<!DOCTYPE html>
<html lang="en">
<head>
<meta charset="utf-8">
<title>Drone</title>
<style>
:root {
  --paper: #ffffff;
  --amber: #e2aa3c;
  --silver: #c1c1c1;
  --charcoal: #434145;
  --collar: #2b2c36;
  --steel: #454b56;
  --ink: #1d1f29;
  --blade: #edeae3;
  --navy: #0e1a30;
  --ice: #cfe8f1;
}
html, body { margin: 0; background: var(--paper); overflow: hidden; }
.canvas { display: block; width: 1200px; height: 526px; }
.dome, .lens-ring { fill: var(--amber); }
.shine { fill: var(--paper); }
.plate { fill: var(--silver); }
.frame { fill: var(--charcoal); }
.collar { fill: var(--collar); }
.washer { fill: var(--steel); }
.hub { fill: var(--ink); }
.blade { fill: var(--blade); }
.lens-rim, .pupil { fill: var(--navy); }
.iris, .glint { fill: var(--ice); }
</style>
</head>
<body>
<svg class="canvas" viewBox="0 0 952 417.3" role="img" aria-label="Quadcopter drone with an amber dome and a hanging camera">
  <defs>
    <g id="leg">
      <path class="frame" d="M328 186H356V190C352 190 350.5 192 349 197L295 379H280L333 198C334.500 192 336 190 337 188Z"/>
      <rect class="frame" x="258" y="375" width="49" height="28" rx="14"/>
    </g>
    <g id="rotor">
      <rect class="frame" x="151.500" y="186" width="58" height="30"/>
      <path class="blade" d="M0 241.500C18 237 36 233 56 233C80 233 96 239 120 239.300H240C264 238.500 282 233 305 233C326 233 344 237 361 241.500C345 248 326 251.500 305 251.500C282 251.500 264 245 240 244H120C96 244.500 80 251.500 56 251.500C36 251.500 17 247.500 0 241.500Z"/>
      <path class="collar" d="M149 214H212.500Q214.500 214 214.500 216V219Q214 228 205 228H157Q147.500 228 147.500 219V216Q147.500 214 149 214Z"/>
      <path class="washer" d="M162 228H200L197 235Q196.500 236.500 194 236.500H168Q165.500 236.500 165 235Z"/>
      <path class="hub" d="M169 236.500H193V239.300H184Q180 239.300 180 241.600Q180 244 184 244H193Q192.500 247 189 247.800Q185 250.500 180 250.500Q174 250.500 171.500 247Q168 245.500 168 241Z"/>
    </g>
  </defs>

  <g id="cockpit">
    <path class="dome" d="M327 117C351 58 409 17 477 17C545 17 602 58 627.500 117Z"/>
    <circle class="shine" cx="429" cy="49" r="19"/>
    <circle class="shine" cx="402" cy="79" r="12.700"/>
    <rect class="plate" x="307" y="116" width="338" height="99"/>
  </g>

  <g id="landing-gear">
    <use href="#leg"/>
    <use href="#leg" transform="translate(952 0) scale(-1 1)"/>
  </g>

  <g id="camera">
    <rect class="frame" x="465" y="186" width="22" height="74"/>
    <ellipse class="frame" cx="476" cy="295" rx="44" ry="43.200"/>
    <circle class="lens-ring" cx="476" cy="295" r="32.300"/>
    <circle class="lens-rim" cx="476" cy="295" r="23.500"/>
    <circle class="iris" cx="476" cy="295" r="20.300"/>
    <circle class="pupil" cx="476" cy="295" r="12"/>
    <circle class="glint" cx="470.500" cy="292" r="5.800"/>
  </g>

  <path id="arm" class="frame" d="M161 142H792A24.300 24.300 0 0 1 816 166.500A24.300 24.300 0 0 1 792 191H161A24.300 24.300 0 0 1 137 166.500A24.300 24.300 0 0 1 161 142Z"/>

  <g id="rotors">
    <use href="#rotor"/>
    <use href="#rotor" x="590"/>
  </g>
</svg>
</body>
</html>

### Problem
From the listing above, copy out each line where the word "frame" appears.

### Task output
.frame { fill: var(--charcoal); }
      <path class="frame" d="M328 186H356V190C352 190 350.5 192 349 197L295 379H280L333 198C334.500 192 336 190 337 188Z"/>
      <rect class="frame" x="258" y="375" width="49" height="28" rx="14"/>
      <rect class="frame" x="151.500" y="186" width="58" height="30"/>
    <rect class="frame" x="465" y="186" width="22" height="74"/>
    <ellipse class="frame" cx="476" cy="295" rx="44" ry="43.200"/>
  <path id="arm" class="frame" d="M161 142H792A24.300 24.300 0 0 1 816 166.500A24.300 24.300 0 0 1 792 191H161A24.300 24.300 0 0 1 137 166.500A24.300 24.300 0 0 1 161 142Z"/>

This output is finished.